NEUTRINOLESS DOUBLE-BETA DECAY

One of the most important open questions in neutrino physics is whether the neutrino is a Majorana fermion. In the case where the neutrino is a Majorana particle the neutrino and anti-neutrino are identical particles.

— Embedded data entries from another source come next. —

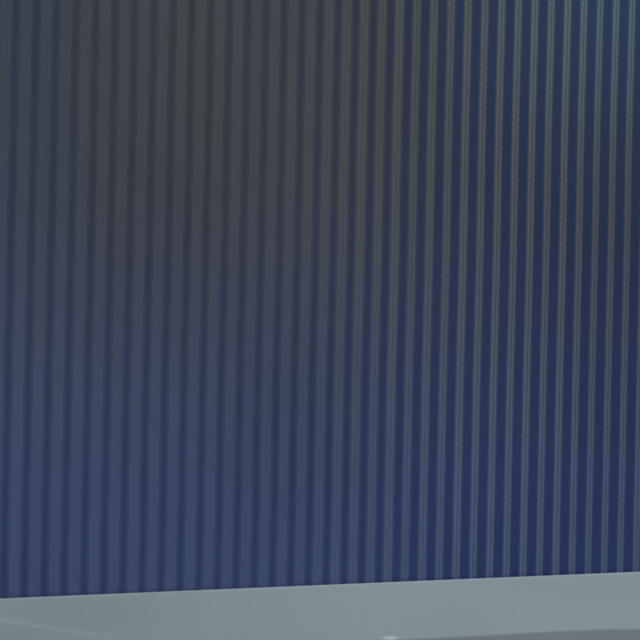
Give the GLSL for this texture, as a WebGL 1 fragment shader.

```glsl
precision highp float;
uniform vec2 u_resolution;

#define RIBS_LEFT 31.3      // rib frequency at the left edge
#define RIBS_GAIN 4.5       // quadratic increase toward the right
#define RIB_PHASE 0.2
#define LEAN 0.021          // sideways drift from top to bottom
#define WIDE_RIB 0.31       // half width of the soft ribs, in periods
#define NARROW_RIB 0.20     // half width of the crisp ribs
#define TWIST_COUNT 96.0    // fine twists along a crisp rib
#define GRAIN 0.008
#define RAIL_LEFT 0.065
#define RAIL_RIGHT 0.107
#define SPECKS 7

float hash(vec2 p) {
  vec3 q = fract(vec3(p.xyx) * 0.1031);
  q += dot(q, q.yzx + 33.33);
  return fract((q.x + q.y) * q.z);
}

float noise(vec2 p) {
  vec2 i = floor(p), f = fract(p);
  f = f * f * (3.0 - 2.0 * f);
  return mix(mix(hash(i), hash(i + vec2(1.0, 0.0)), f.x),
             mix(hash(i + vec2(0.0, 1.0)), hash(i + 1.0), f.x), f.y);
}

// Ribs: broad and blurred at left, narrow twin lines at right
vec3 ribbedSheet(vec2 uv, float pixel) {
  float bend = LEAN * (1.0 - uv.y) + 0.0012 * (noise(uv * vec2(3.0, 5.0)) - 0.5);
  float u = uv.x + bend;
  float phase = u * (RIBS_LEFT + RIBS_GAIN * u) + RIB_PHASE;
  float aa = pixel * (RIBS_LEFT + 2.0 * RIBS_GAIN * u);
  float across = fract(phase) - 0.5;
  float ribTone = hash(vec2(floor(phase), 7.0)) - 0.5;
  float crisp = smoothstep(0.38, 0.82, uv.x);

  float halfWidth = mix(WIDE_RIB, NARROW_RIB, crisp) + 0.02 * ribTone;
  float blur = max(mix(0.19, 0.12, crisp), aa);
  float rib = 1.0 - smoothstep(halfWidth - blur, halfWidth + blur, abs(across));
  float crease = 1.0 - smoothstep(0.0, max(0.11, aa), abs(across - 0.02));
  rib *= 1.0 - crease * mix(0.08, 0.42, crisp);
  float twist = sin(6.2832 * (uv.y * TWIST_COUNT + across * 2.0));
  rib *= 1.0 + 0.05 * crisp * twist + 0.10 * ribTone;

  // Warm grey above, blue reflection below
  float low = 1.0 - smoothstep(0.10, 0.84, uv.y + 0.10 * (uv.x - 0.5));
  vec3 groove = mix(vec3(0.203, 0.222, 0.262), vec3(0.170, 0.215, 0.350), low);
  vec3 ridge = mix(vec3(0.260, 0.270, 0.285), vec3(0.235, 0.282, 0.395), low);
  vec3 deepGroove = mix(vec3(0.158, 0.195, 0.290), vec3(0.155, 0.202, 0.350), low);
  groove = mix(groove, deepGroove, crisp);
  ridge += crisp * vec3(0.050, 0.048, 0.030);
  vec3 color = mix(groove, ridge, rib);

  // Cool light in the upper corners
  float rightGlow = 1.0 - smoothstep(0.0, 0.40, length(uv - vec2(1.0, 1.02)));
  float leftGlow = 1.0 - smoothstep(0.0, 0.22, length((uv - vec2(0.0, 0.9)) * vec2(1.0, 0.4)));
  color += rightGlow * vec3(0.025, 0.070, 0.080) * (0.5 + 0.6 * rib);
  color += leftGlow * vec3(-0.015, 0.005, 0.030);
  return color * (0.97 + 0.06 * noise(uv * vec2(4.0, 3.0) + 9.0));
}

// Pale rail along the bottom edge
vec3 railColor(vec2 uv, float depth) {
  vec3 color = mix(vec3(0.460, 0.515, 0.530), vec3(0.505, 0.555, 0.575),
                   smoothstep(0.0, 0.7, uv.x));
  color *= 0.98 + 0.04 * noise(uv * vec2(7.0, 25.0));
  color += 0.03 * (1.0 - smoothstep(0.0, 0.006, depth));
  float sweep = abs(uv.y - 0.032 + 0.16 * uv.x);
  color += 0.025 * (1.0 - smoothstep(0.0, 0.007, sweep)) * (1.0 - smoothstep(0.05, 0.25, uv.x));
  float lip = 0.018 * smoothstep(0.55, 1.0, uv.x);
  color *= 1.0 - 0.18 * (1.0 - smoothstep(lip - 0.004, lip + 0.002, uv.y));
  float glint = length((uv - vec2(0.61, 0.003)) * vec2(0.3, 1.0));
  return color + 0.14 * (1.0 - smoothstep(0.0, 0.006, glint));
}

void main() {
  vec2 uv = gl_FragCoord.xy / u_resolution;
  float pixel = 1.0 / min(u_resolution.x, u_resolution.y);
  vec3 color = ribbedSheet(uv, pixel);

  // Sparse dust specks
  for (int i = 0; i < SPECKS; i++) {
    float id = float(i);
    vec2 spot = vec2(hash(vec2(id, 3.0)), mix(0.2, 0.95, hash(vec2(id, 11.0))));
    float d = length((uv - spot) * vec2(0.6, 1.0));
    color += 0.06 * (hash(vec2(id, 19.0)) - 0.4) * (1.0 - smoothstep(0.0005, 0.003, d));
  }

  // Rail with a thin contact shadow above it
  float depth = mix(RAIL_LEFT, RAIL_RIGHT, uv.x) - uv.y;
  color *= 1.0 - 0.12 * (1.0 - smoothstep(0.0, 0.008, -depth));
  float edge = max(pixel, 0.0015);
  color = mix(color, railColor(uv, depth), smoothstep(-edge, edge, depth));

  color += GRAIN * (noise(uv * 330.0) - 0.5);
  gl_FragColor = vec4(color, 1.0);
}
```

Many beyond the standard model theories predict that neutrinos are Majorana particles as this allows for a mechanism that naturally explains the smallness of the neutrino mass [1].

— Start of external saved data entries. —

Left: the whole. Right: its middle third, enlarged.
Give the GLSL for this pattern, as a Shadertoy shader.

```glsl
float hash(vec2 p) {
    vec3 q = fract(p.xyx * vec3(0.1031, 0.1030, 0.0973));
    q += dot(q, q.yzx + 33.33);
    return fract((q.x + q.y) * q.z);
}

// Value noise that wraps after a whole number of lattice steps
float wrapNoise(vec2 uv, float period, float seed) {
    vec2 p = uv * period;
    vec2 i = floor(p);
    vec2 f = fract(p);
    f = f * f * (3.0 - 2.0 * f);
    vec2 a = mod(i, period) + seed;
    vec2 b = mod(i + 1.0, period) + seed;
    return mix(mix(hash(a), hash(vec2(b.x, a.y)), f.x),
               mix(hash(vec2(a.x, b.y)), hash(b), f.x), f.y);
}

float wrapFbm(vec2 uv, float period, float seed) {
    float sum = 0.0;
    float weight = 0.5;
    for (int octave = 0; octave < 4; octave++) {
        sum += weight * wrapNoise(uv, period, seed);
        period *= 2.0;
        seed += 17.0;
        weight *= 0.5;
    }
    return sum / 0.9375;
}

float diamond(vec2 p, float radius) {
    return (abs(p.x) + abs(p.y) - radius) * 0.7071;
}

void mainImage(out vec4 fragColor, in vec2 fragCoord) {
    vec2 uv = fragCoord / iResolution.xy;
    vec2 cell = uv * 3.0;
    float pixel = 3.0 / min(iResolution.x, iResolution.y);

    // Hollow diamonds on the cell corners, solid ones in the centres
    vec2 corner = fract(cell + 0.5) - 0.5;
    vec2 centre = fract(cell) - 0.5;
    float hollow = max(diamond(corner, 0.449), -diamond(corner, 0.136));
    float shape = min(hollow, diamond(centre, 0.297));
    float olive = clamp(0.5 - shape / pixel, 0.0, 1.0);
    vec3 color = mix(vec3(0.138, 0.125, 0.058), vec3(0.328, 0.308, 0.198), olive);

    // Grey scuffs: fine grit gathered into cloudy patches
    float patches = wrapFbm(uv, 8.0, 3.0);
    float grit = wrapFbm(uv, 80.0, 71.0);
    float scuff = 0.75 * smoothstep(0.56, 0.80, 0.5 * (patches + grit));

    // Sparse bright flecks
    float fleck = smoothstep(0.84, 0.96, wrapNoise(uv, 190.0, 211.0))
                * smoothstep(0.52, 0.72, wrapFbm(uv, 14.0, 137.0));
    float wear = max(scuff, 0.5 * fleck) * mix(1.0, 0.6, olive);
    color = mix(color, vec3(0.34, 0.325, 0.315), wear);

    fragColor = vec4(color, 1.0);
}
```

The most promising way to discover Majorana neutrinos is through the detection of neutrinoless double-beta decay (0νββ). The standard double-beta decay process (2νββ) has been observed in a handful of nuclei, and occurs when a parent nucleus decays to a daugher nucleus via:

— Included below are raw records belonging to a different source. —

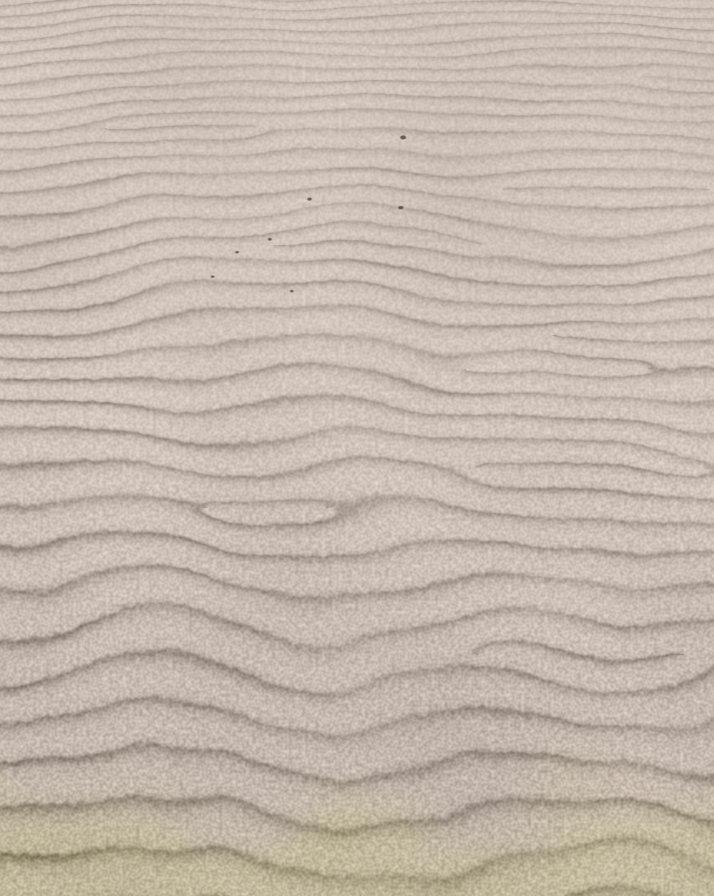
Write a WebGL 2 fragment shader that draws this texture.

```glsl
#version 300 es
precision highp float;
// Wind-rippled pale sand receding into the distance. A logarithmic phase
// spaces the ripple crests; bends, gradient noise and paired dislocations
// warp and fork them. Grain, an ochre foreground and specks finish the sand.

#define SAND_LIGHT   vec3(0.84, 0.79, 0.75)
#define OCHRE_SHIFT  vec3(0.0, 0.012, -0.055)
#define SPACING_FAR  0.012   // ripple period at the top edge
#define SPACING_GAIN 0.050   // growth of the period towards the bottom
#define WARP         0.95    // irregular bending, in periods
#define CREST_DEPTH  0.165   // darkness of the crest shadow
#define SHADOW_WIDTH 0.13    // lee shadow, as a share of the period
#define GRAIN        0.105
#define FORKS        9
#define SPECKS       7

const float TAU = 6.28319;

uniform vec2 u_resolution;
out vec4 fragColor;

vec2 hash22(vec2 p) {
    vec3 q = fract(vec3(p.xyx) * vec3(0.1031, 0.1030, 0.0973));
    q += dot(q, q.yzx + 33.33);
    return fract((q.xx + q.yz) * q.zy);
}

float cornerSlope(vec2 cell, vec2 corner, vec2 f) {
    float angle = TAU * hash22(cell + corner).x;
    return dot(vec2(cos(angle), sin(angle)), f - corner);
}

// Gradient noise, roughly -0.6 to 0.6
float gradientNoise(vec2 p) {
    vec2 i = floor(p), f = p - i;
    vec2 u = f * f * f * (f * (f * 6.0 - 15.0) + 10.0);
    float low = mix(cornerSlope(i, vec2(0, 0), f), cornerSlope(i, vec2(1, 0), f), u.x);
    float high = mix(cornerSlope(i, vec2(0, 1), f), cornerSlope(i, vec2(1, 1), f), u.x);
    return mix(low, high, u.y);
}

float spacing(float depth) {
    return SPACING_FAR + SPACING_GAIN * depth;
}

// Number of ripples between the top edge and this depth
float ripplePhase(float depth) {
    return log(spacing(depth) / SPACING_FAR) / SPACING_GAIN;
}

// Broad bends of the dune, in periods; positive lifts a crest
float bend(float x, float depth) {
    float wave = cos(TAU * (x - 0.3 * depth) / (0.14 + 0.25 * depth));
    float b = 0.30 * smoothstep(0.3, 0.95, depth) * wave;
    b -= 0.9 * (1.0 - smoothstep(0.0, 0.22, x)) * (1.0 - smoothstep(0.3, 0.6, depth));
    float slump = (depth - 0.36) / 0.17;
    return b - 0.9 * smoothstep(0.35, 0.66, x) * exp(-slump * slump);
}

// Each pair of opposite dislocations inserts one short extra ripple
float forks(float x, float phase, float period) {
    float sum = 0.0;
    for (int i = 0; i < FORKS; i++) {
        vec2 h = hash22(vec2(float(i) + 3.0, 17.0));
        float row = mix(6.0, 29.0, (float(i) + h.y) / float(FORKS));
        float start = 0.75 * h.x;
        float length_ = 0.10 + 0.22 * h.y;
        float dy = phase - row;
        float stretch = 0.45 / period;
        sum += atan(dy, (x - start) * stretch)
             - atan(dy, (x - start - length_) * stretch);
    }
    return sum / TAU;
}

void main() {
    vec2 p = gl_FragCoord.xy / u_resolution.y;
    float depth = 1.0 - p.y;
    float period = spacing(depth);
    float pixel = 1.0 / (u_resolution.y * period);

    // Warped ripple phase, growing downwards
    float base = ripplePhase(depth);
    float phase = base + bend(p.x, depth);
    phase += WARP * gradientNoise(vec2(p.x * 4.5, base * 0.16));
    phase += 0.30 * gradientNoise(vec2(p.x * 11.0, base * 0.4) + 40.0);
    phase += 0.07 * gradientNoise(vec2(p.x * 90.0, base * 2.5) + 80.0);
    phase += forks(p.x, base, period);

    // Crest line: tight on its upper side, fading slowly below
    float f = fract(phase);
    float below = f / (SHADOW_WIDTH + 0.3 * pixel);
    float above = (1.0 - f) / (0.065 + 0.3 * pixel);
    float crest = exp(-below * sqrt(below + 0.3)) + exp(-above * above);
    float patchy = gradientNoise(vec2(p.x * 6.0, base * 0.7) + 120.0);
    float strength = 0.82 + 0.7 * patchy + 0.3 * (1.0 - smoothstep(0.0, 0.3, p.x));
    strength *= mix(0.55, 1.0, smoothstep(0.05, 0.5, depth));
    float shade = CREST_DEPTH * clamp(strength, 0.25, 1.3) * min(crest, 1.0);
    shade += 0.025 * (0.5 + 0.5 * cos(TAU * (f - 0.1)));

    // Overall light and sand grain
    shade += 0.012 + 0.065 * smoothstep(0.4, 1.0, depth);
    shade += 0.03 * gradientNoise(p * 5.0 + 7.0);
    float grain = gradientNoise(p * 270.0) + 0.6 * gradientNoise(p * 140.0 + 50.0);
    shade += GRAIN * mix(0.55, 1.1, smoothstep(0.1, 0.9, depth)) * grain;
    vec3 color = SAND_LIGHT - shade;

    // Ochre foreground
    float edge = depth + 0.10 * abs(p.x - 0.42) + 0.09 * gradientNoise(p * 7.0 + 30.0);
    color += OCHRE_SHIFT * smoothstep(0.87, 0.97, edge);

    // Sparse dark specks
    for (int i = 0; i < SPECKS; i++) {
        vec2 h = hash22(vec2(float(i) + 0.5, 61.0));
        vec2 d = p - mix(vec2(0.17, 0.64), vec2(0.52, 0.88), h);
        float size = 0.0012 + 0.0016 * h.x * h.y;
        float dist = length(d * vec2(0.8, 1.2)) - size;
        color = mix(color, vec3(0.24, 0.21, 0.19), 0.75 * (1.0 - smoothstep(-0.001, 0.0015, dist)));
    }
    fragColor = vec4(clamp(color, 0.0, 1.0), 1.0);
}
```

(A, Z) → (A, Z + 2) + 2e- + 2ν̅e

In 0νββ, which is forbidden in the standard model, no neutrinos are emitted and the lepton number is violated by two units:

(A, Z) → (A, Z + 2) + 2e-

In the standard interpretation, where 0νββ is mediated through light Majorana neutrino exchange, the neutrino can be absorbed at the vertex, as shown in Figure 1.   

0nubb_double_beta.png

Figure 1: Feynman diagram of 0νββ decay driven by a light Majorana neutrino exchange. 

Assuming 0νββ occurs, its rate is significantly smaller than the rate of 2νββ. One of the main challenges for 0νββ searches is to distinguish 0νββ decays from the 2νββ decays, which requires excellent energy resolution. In addition, given the rarity of the decay, the detectors require significant amounts of isotope.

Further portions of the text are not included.